Pakistani President Asif Ali Zardari was to meet the leader of close ally China in Beijing on Wednesday, as he reaches out for increased investment to aid his country's ailing economy.

world Updated: Oct 15, 2008 09:41 IST

Pakistani President Asif Ali Zardari was to meet the leader of close ally China in Beijing on Wednesday, as he reaches out for increased investment to aid his country's ailing economy.

A possible deal between the countries on civil nuclear power is also highly anticipated. Such an agreement would serve as a counterpoint to a recent deal between India and the United States that cleared the way for American businesses to sell nuclear fuel and technology to India for use in its civilian programs. Zardari's four-day trip to China, his first official bilateral visit since taking office last month, demonstrates Pakistan's commitment to raising the "time-tested relationship to new heights," Pakistan's Foreign Affairs Ministry said in a statement. Chinese President Hu Jintao was to receive Zardari at a welcoming ceremony on Wednesday afternoon at the Great Hall of the People. The men were later expected to attend a signing ceremony for agreements including one encouraging Chinese investment in Pakistan, the Pakistani statement said.

Pakistan is desperately seeking assistance to alleviate an economic crisis brought on by higher oil and food prices. Increased expenses have pushed inflation to 25 per cent, wrecking the government's finances and exacerbating a trade gap that is fast eating up the country's foreign currency reserves. Pakistan and China have been close allies for decades, and China is a leading source of investment and arms supplies for Pakistan. Bilateral trade between the two topped US$7 billion last year, with a goal of reaching US$15 billion by 2011.

Both nations have also fought border wars with rival India.

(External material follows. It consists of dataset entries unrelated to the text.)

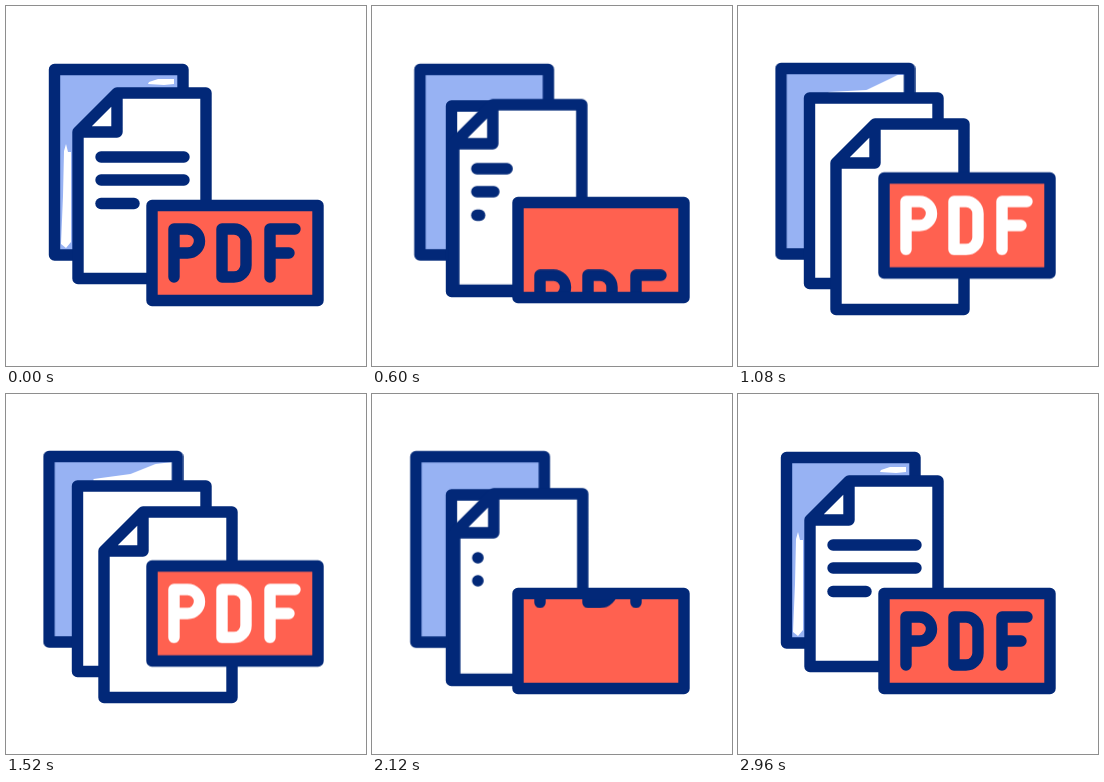
Recreate the animation shown at these times as an HTML page without scripts. Size 360 px wide and 360 px high, loop 3000 ms.

```html
<!DOCTYPE html>
<html lang="en">
<head>
<meta charset="utf-8">
<title>PDF pages</title>
<style>
  html, body { margin: 0; width: 100%; height: 100%; overflow: hidden; background: #fff; }
  svg { display: block; width: 100vw; height: 100vh; }

  .ink { stroke: #022878; stroke-width: 11.4; stroke-linecap: round; stroke-linejoin: round; fill: none; }
  .paper { fill: #fff; }
  .blue { fill: #97b2f3; }
  .red { fill: #ff6150; }
  .light { stroke: #fff; }

  .move { animation: 3s cubic-bezier(.65, 0, .35, 1) infinite; }
  .show { animation: 3s step-end infinite; }

  /* pages */
  .back { animation-name: back; }
  .mid { animation-name: mid; }
  .front { animation-name: front; }
  @keyframes back {
    0%, 13.33%, 81.33%, 100% { transform: none; }
    36%, 65.33% { transform: translate(-5.5px, -1px); }
  }
  @keyframes mid {
    0%, 20% { transform: translate(8px, 13px); }
    36%, 61.33% { transform: translate(0, 5px); }
    72%, 100% { transform: translate(8px, 14px); }
  }
  @keyframes front {
    0%, 6.67%, 81.33%, 100% { transform: none; }
    36%, 58.67% { transform: translate(26px, 31px); }
  }

  /* label and its lettering */
  .label { animation-name: label; }
  .dark { animation-name: dark; }
  .pale { animation-name: pale; }
  @keyframes label {
    0%, 13.33%, 69.33%, 100% { transform: none; }
    36%, 52% { transform: translateY(-27.5px); }
  }
  @keyframes dark {
    0%, 12% { transform: none; }
    27% { transform: translateY(82px); }
    27.01%, 63.33% { transform: translateY(-80px); }
    82.67%, 100% { transform: none; }
  }
  @keyframes pale {
    0%, 16.67% { transform: translateY(-80px); }
    35.33%, 53.33% { transform: none; }
    70%, 100% { transform: translateY(82px); }
  }

  /* text lines shrink to dots and grow again, one after another */
  .row { stroke-dasharray: var(--len) 200; }
  .r1 { --len: 83; animation-name: row1; }
  .r2 { --len: 83; animation-name: row2; }
  .r3 { --len: 33; animation-name: row3; }
  @keyframes row1 {
    0%, 6.67%, 92%, 100% { stroke-dasharray: var(--len) 200; }
    31%, 69.33% { stroke-dasharray: .01 200; }
  }
  @keyframes row2 {
    0%, 6.67%, 93.5%, 100% { stroke-dasharray: var(--len) 200; }
    28%, 69.33% { stroke-dasharray: .01 200; }
  }
  @keyframes row3 {
    0%, 6.67%, 94%, 100% { stroke-dasharray: var(--len) 200; }
    25%, 72% { stroke-dasharray: .01 200; }
  }
  .rows { animation-name: rows; }
  .late { animation-name: late; }
  @keyframes rows { 0%, 69.33% { opacity: 1; } 30% { opacity: 0; } }
  @keyframes late { 0%, 72% { opacity: 1; } 30% { opacity: 0; } }

  /* middle page and bright patches on the blue page */
  .midshow { animation-name: midshow; }
  .rest { animation-name: rest; }
  .edge { animation-name: edge; }
  .sweep { animation-name: sweep; }
  @keyframes midshow { 0%, 71.6% { opacity: 0; } 20% { opacity: 1; } }
  @keyframes rest { 0%, 82% { opacity: 1; } 15% { opacity: 0; } }
  @keyframes edge { 0%, 37% { opacity: 0; } 25% { opacity: 1; } }
  @keyframes sweep { 0%, 62% { opacity: 0; } 37% { opacity: 1; } }
</style>
</head>
<body>
<svg viewBox="0 0 360 360" role="img" aria-label="PDF">
  <defs>
    <clipPath id="inside"><rect x="151" y="204" width="156" height="86"/></clipPath>
    <path id="word" d="M168 271V223H181.5a12 12 0 0 1 0 24H168
      M216 223H228a12 12 0 0 1 12 12V259a12 12 0 0 1-12 12H216Z
      M264 271V223H289M264 247H283"/>
    <rect id="sheet" x="48.5" y="63.5" width="128.5" height="185.5"/>
    <rect id="tag" x="146" y="199.5" width="166" height="95"/>
  </defs>

  <g class="move back">
    <use href="#sheet" class="blue"/>
    <g class="paper">
      <path class="show rest" d="M143 76L152 73H168V78L158 79L142 78ZM60 138L62 146H65V236L60 242L55 238L57 190L58 145Z"/>
      <path class="show edge" d="M96 87L134 85L157 74L165 70H172V92H139L134 89L96 90Z"/>
      <path class="show sweep" d="M93 86L130 81L155 71L172 69V92H93Z"/>
    </g>
    <use href="#sheet" class="ink"/>
  </g>

  <g class="show midshow">
    <g class="move mid">
      <rect class="paper" x="71.5" y="87" width="128.5" height="185.5"/>
      <rect class="ink" x="71.5" y="87" width="128.5" height="185.5"/>
    </g>
  </g>

  <g class="move front">
    <path class="paper" d="M72 126L111 87H200V272.5H72Z"/>
    <g class="ink">
      <path d="M72 126L111 87H200V272.5H72ZM111 87V126H72"/>
      <g class="show rows">
        <path class="move row r1" d="M95 151H178"/>
        <path class="move row r2" d="M95 174H178"/>
      </g>
      <g class="show late">
        <path class="move row r3" d="M95 197.5H128"/>
      </g>
    </g>
  </g>

  <g class="move label">
    <use href="#tag" class="red"/>
    <g clip-path="url(#inside)">
      <g class="move dark"><use href="#word" class="ink"/></g>
      <g class="move pale"><use href="#word" class="ink light"/></g>
    </g>
    <use href="#tag" class="ink"/>
  </g>
</svg>
</body>
</html>
```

On Tuesday, Chinese Foreign Ministry spokesman Qin Gang gave no specifics about a nuclear agreement with Pakistan, but said the sides shared "sound cooperation in nuclear energy." "I'd like to stress our cooperation is totally consistent with the two countries' respective international obligations and is totally for peaceful purpose and subject to IAEA supervision," Qin said during a regularly scheduled news conference. Zardari also was scheduled to hold talks with other top Chinese leaders, including Premier Wen Jiabao and top legislator Wu Bangguo during his visit.

Zardari, the widower of slain ex-Prime Minister Benazir Bhutto, easily won the presidency last month after longtime U.S. ally Pervez Musharraf quit under threat of impeachment.